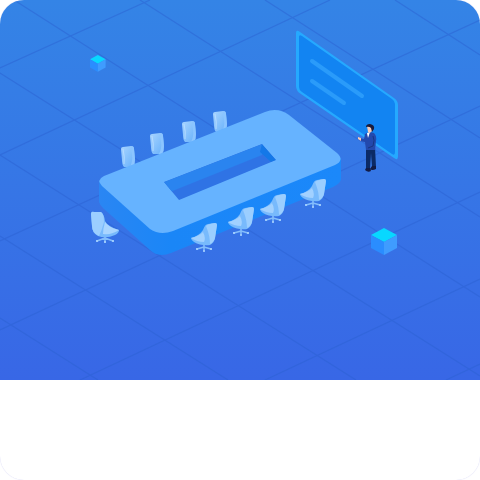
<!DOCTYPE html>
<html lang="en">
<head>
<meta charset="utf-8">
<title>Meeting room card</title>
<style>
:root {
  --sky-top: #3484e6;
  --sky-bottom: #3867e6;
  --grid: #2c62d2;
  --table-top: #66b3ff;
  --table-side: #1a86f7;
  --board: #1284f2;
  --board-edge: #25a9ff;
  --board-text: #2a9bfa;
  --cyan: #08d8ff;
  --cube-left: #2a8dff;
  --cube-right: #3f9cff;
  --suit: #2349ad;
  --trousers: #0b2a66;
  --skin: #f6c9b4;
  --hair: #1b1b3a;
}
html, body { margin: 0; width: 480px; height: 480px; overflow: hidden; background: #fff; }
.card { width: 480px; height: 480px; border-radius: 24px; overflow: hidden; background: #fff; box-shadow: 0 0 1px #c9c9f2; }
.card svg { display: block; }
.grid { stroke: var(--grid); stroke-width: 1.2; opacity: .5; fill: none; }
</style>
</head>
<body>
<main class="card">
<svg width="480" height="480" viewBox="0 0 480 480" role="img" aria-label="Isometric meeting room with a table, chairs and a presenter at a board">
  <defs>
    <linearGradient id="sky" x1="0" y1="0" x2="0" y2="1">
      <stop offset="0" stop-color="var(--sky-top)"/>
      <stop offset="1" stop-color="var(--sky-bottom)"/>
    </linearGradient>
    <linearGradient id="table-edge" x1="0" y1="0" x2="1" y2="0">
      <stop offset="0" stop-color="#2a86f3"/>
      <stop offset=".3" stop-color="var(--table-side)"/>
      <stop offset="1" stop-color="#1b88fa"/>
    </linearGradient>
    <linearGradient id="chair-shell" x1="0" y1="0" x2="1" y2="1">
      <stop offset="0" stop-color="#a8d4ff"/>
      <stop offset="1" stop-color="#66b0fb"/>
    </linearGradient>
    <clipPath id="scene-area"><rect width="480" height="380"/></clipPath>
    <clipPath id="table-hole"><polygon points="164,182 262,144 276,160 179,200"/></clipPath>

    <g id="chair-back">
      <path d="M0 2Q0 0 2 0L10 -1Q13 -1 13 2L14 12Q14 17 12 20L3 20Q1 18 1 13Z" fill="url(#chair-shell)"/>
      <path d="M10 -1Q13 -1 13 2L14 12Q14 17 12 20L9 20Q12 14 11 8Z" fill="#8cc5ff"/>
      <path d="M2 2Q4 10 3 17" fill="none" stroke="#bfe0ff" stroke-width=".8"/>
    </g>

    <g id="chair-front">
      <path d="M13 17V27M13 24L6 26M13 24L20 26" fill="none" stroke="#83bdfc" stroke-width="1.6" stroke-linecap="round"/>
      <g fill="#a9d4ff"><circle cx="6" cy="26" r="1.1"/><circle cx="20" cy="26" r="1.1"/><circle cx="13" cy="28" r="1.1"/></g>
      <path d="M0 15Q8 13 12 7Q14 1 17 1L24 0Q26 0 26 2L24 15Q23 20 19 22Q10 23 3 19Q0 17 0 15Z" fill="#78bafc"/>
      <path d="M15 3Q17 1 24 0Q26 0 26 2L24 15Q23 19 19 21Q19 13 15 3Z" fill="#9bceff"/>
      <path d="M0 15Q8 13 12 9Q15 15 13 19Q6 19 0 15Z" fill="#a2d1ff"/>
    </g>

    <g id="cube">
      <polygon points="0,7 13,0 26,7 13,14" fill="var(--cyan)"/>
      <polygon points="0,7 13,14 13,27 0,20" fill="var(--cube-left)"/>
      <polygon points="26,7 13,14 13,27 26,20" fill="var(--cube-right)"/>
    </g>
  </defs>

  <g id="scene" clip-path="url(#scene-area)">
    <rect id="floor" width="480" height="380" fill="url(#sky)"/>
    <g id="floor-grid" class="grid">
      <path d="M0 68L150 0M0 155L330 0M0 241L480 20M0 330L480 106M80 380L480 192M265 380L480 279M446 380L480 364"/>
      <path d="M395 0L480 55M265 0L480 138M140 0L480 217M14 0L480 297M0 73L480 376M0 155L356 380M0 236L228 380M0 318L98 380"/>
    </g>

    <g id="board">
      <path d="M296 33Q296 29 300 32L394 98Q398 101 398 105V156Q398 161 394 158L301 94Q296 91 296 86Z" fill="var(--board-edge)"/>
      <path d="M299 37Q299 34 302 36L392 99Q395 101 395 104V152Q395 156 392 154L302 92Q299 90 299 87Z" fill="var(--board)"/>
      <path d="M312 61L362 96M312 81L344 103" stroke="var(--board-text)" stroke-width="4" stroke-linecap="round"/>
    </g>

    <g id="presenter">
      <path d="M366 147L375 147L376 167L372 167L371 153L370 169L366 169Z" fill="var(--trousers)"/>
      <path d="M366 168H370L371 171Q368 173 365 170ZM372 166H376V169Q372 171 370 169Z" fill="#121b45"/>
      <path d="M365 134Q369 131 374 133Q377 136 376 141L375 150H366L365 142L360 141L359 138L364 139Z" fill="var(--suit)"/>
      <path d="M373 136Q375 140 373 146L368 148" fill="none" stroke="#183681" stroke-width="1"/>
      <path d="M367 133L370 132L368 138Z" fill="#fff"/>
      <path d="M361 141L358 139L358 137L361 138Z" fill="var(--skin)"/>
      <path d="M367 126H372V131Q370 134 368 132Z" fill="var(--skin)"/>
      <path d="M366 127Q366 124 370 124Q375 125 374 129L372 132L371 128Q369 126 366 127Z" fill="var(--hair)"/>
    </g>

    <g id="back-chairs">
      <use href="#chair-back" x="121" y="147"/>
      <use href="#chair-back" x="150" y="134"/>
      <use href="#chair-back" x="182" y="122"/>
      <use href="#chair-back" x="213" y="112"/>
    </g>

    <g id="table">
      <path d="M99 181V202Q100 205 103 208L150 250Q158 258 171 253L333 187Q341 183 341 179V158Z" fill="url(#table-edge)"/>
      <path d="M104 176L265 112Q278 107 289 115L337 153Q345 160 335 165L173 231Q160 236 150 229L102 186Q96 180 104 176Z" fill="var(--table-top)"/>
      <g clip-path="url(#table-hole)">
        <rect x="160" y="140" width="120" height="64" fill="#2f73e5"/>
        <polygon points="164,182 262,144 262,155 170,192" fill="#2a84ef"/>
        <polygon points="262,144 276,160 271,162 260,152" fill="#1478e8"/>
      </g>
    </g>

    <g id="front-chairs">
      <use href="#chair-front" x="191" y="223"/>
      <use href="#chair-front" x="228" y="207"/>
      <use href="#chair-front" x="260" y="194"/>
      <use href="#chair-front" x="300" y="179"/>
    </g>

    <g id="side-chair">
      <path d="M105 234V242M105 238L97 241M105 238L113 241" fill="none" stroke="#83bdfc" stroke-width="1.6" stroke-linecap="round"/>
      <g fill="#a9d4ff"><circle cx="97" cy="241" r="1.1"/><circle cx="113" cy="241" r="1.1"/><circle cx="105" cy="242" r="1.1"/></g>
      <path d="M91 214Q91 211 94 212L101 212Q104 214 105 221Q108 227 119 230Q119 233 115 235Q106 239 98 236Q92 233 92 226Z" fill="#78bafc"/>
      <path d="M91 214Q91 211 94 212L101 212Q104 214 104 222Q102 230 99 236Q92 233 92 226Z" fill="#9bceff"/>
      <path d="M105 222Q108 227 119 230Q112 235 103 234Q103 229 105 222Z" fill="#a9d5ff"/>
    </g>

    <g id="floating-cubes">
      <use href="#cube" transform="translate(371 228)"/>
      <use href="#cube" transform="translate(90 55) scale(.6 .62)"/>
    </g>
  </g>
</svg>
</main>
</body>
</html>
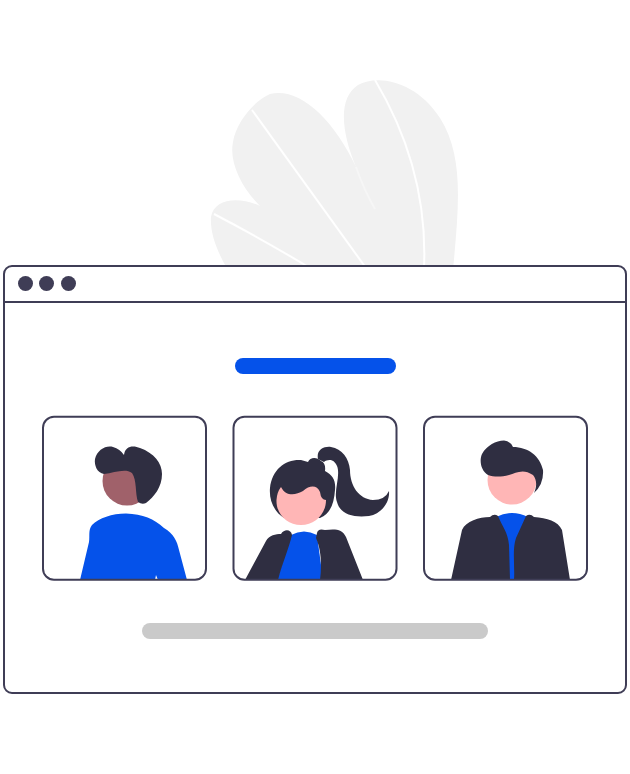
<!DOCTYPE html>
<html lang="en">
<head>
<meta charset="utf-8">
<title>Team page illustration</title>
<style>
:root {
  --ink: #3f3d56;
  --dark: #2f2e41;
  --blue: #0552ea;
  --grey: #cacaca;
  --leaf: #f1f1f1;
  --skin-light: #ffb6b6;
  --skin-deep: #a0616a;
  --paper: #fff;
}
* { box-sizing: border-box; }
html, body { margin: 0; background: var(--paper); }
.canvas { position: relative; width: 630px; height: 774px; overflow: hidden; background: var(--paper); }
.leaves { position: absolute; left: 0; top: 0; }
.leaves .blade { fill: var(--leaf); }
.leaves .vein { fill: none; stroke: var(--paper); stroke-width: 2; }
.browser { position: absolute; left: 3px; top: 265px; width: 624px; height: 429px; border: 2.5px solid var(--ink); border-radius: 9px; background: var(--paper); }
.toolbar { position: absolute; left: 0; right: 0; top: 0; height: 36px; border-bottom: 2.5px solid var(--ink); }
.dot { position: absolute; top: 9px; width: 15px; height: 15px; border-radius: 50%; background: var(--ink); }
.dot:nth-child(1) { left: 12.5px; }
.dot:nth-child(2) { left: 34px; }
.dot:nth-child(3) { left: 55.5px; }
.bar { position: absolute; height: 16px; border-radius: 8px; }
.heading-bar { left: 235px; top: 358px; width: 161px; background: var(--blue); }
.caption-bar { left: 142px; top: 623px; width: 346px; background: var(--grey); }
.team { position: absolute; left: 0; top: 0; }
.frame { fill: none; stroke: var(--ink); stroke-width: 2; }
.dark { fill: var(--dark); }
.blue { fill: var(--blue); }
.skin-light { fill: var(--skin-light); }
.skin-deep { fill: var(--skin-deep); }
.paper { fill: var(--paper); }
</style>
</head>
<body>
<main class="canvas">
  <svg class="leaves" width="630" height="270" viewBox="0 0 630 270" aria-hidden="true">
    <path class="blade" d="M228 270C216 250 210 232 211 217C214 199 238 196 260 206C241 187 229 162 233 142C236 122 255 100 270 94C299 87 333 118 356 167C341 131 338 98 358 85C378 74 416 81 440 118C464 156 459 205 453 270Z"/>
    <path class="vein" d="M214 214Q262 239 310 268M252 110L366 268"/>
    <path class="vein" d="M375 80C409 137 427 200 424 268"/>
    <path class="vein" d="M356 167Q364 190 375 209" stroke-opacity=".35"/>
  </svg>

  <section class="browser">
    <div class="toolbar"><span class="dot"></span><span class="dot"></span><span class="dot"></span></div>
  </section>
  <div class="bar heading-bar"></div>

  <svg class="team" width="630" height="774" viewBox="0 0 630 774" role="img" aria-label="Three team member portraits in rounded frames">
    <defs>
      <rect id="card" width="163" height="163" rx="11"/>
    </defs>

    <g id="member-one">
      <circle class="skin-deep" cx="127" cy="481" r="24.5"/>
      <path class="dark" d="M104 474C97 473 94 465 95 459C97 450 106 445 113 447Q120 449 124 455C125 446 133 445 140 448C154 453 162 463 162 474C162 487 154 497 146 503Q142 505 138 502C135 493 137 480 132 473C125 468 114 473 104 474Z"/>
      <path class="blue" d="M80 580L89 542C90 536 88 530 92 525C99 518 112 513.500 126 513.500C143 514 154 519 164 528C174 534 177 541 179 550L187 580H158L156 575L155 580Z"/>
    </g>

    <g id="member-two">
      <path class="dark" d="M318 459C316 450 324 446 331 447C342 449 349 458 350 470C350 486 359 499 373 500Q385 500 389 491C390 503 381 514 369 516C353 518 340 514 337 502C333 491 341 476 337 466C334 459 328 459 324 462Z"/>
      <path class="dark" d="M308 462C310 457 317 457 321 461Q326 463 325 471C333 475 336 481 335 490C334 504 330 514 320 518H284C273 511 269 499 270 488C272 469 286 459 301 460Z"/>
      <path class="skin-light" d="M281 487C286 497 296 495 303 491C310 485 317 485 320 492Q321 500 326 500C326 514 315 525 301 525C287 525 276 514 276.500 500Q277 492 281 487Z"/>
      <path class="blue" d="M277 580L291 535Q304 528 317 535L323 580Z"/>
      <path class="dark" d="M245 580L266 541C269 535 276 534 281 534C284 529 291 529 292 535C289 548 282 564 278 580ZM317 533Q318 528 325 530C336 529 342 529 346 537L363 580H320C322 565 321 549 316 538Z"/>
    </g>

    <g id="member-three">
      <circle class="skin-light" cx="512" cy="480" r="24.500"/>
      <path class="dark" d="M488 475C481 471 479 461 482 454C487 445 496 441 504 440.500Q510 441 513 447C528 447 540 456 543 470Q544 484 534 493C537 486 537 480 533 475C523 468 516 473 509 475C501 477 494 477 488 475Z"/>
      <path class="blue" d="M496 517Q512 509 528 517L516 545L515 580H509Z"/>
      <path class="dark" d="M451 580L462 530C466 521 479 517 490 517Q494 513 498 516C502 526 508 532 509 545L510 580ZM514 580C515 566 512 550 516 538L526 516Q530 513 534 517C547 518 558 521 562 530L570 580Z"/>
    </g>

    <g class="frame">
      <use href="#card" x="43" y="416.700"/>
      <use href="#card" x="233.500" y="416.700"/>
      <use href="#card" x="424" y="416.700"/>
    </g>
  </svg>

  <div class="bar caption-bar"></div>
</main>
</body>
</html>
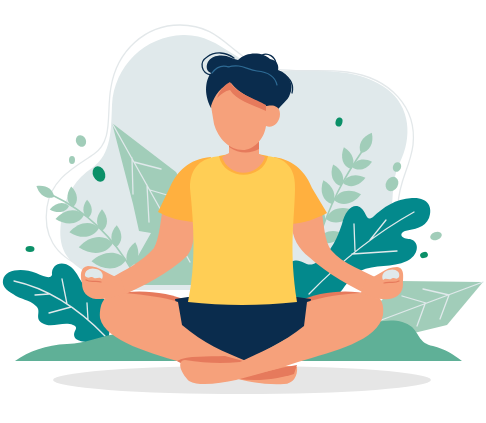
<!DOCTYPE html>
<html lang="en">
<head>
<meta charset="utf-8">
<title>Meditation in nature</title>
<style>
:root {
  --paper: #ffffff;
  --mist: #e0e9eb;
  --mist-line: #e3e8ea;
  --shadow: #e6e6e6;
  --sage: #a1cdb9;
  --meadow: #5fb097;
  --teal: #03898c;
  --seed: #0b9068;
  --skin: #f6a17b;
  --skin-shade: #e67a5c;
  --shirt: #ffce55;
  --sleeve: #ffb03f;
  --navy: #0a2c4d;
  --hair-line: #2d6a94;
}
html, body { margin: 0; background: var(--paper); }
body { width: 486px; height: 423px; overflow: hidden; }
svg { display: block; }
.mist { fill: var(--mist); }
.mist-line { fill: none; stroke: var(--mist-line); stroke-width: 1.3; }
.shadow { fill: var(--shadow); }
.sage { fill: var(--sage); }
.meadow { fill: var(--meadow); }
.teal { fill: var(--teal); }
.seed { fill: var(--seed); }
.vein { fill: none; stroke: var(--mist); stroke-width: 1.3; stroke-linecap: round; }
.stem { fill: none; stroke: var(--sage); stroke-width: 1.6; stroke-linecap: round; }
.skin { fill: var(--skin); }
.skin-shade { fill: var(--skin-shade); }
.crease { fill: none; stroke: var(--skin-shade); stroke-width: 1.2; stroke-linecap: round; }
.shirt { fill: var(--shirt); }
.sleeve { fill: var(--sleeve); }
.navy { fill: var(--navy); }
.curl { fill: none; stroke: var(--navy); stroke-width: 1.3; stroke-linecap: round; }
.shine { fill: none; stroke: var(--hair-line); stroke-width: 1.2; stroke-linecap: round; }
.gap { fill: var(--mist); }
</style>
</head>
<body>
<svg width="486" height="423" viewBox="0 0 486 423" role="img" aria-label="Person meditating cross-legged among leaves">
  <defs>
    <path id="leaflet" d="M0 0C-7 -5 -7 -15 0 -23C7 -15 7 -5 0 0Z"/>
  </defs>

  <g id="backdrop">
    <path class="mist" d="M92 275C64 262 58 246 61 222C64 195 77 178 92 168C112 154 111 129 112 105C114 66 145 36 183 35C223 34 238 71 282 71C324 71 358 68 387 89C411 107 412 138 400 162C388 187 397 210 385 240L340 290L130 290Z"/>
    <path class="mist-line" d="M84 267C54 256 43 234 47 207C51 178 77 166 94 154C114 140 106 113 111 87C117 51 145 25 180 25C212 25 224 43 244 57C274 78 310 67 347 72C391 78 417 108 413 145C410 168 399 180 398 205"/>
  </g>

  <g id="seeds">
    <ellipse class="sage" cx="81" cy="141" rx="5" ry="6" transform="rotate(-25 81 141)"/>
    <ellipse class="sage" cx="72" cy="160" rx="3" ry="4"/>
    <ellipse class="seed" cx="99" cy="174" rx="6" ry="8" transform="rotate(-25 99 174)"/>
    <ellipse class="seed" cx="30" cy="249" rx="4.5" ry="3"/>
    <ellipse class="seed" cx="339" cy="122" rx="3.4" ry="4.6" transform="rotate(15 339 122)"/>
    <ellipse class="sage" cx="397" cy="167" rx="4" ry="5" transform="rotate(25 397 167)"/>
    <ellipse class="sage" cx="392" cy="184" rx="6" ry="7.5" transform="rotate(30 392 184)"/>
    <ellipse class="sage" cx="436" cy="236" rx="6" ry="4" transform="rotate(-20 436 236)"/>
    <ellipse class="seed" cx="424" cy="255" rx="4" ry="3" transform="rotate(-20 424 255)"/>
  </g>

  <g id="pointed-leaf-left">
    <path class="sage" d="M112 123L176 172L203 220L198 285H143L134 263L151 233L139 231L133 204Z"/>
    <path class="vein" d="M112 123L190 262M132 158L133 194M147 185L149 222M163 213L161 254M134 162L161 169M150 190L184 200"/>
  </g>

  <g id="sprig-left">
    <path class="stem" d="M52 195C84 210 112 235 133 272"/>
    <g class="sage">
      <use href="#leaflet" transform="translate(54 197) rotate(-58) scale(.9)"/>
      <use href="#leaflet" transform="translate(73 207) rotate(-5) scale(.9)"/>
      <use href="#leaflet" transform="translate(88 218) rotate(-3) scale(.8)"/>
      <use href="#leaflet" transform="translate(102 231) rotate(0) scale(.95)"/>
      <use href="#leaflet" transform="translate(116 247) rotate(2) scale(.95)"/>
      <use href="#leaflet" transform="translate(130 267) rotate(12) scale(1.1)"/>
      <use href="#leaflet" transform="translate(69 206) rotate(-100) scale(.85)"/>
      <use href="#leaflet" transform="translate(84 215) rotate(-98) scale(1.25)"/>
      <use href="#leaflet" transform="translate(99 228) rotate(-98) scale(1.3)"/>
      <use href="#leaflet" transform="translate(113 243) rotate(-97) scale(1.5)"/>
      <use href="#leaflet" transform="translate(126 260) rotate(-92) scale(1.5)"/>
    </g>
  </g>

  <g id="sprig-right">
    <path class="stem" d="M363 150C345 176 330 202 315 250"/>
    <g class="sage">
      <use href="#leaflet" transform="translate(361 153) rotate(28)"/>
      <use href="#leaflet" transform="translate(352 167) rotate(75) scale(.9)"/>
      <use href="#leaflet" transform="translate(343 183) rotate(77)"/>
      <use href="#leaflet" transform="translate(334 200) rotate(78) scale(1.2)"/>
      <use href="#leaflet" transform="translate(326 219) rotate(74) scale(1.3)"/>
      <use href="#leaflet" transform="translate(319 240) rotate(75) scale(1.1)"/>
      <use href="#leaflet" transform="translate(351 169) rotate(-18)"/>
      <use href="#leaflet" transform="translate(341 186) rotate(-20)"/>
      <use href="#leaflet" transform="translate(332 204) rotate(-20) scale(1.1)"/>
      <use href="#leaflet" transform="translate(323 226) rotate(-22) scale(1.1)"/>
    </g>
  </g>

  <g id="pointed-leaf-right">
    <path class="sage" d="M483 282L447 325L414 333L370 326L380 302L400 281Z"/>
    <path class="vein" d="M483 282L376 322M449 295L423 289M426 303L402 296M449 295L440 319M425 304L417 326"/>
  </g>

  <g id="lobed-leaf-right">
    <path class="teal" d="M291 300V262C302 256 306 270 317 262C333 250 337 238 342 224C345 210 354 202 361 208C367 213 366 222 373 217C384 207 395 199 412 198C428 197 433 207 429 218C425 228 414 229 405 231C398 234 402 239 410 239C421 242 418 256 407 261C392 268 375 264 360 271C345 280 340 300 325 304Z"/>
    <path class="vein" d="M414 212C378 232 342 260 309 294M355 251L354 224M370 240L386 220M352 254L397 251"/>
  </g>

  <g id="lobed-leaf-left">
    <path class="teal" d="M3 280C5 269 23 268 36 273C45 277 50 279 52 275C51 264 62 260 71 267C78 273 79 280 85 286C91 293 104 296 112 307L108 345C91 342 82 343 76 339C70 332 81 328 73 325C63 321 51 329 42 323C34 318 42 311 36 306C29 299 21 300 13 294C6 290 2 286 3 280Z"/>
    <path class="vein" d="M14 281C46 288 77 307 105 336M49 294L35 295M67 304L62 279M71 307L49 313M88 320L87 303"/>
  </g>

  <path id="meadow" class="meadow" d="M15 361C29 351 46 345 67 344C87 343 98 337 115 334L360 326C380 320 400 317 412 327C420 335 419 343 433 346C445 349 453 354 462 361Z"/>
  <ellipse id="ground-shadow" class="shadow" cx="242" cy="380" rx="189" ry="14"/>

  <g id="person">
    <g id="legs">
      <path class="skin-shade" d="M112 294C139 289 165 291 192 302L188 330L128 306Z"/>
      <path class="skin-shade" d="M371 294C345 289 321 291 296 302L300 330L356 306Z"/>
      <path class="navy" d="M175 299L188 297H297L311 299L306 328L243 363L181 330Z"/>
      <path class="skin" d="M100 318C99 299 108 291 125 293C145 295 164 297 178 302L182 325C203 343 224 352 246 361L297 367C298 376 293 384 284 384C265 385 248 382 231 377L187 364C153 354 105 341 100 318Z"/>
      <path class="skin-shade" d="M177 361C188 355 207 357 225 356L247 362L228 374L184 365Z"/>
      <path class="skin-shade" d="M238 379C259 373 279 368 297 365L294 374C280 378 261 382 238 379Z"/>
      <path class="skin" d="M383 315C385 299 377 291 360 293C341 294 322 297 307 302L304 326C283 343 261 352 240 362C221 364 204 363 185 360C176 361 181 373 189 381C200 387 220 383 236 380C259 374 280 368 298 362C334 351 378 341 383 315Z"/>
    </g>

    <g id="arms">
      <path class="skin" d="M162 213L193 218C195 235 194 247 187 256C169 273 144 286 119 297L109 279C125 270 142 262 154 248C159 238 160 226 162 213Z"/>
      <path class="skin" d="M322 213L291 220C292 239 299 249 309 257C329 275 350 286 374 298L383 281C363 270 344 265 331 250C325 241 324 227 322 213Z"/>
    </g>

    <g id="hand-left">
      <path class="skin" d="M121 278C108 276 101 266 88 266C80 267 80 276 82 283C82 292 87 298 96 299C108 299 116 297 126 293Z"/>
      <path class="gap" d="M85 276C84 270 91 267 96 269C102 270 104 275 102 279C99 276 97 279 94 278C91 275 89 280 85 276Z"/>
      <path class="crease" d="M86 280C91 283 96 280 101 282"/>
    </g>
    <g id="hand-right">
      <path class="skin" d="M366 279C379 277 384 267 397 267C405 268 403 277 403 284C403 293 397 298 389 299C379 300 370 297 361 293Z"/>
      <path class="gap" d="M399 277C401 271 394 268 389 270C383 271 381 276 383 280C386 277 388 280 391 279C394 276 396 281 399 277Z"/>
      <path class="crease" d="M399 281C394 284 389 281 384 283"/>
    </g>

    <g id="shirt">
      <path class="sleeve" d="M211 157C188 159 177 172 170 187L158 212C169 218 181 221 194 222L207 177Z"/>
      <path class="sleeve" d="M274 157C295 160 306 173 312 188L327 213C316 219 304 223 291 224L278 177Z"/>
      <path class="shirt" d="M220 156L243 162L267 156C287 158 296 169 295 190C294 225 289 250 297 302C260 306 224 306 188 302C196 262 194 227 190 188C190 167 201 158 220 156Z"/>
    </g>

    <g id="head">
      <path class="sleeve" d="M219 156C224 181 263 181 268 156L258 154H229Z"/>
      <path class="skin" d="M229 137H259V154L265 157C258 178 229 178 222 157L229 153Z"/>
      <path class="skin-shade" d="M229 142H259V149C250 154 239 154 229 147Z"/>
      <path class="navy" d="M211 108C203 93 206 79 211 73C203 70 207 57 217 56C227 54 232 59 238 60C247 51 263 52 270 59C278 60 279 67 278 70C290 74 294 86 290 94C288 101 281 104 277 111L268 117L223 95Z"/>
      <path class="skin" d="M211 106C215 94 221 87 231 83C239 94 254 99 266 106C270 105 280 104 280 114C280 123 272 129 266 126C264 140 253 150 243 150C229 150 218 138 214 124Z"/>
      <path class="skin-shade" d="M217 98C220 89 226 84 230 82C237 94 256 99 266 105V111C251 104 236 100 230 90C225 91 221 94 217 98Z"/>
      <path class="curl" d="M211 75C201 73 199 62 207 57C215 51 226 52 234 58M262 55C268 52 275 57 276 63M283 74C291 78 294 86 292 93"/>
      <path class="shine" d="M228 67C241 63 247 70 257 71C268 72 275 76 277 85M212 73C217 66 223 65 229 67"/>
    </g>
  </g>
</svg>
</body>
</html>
•••
> _WHAT YOU HAVE TO DO_: Output only the number of lines above holding "hidden".

> _ANSWER TO THE EXERCISE_: 5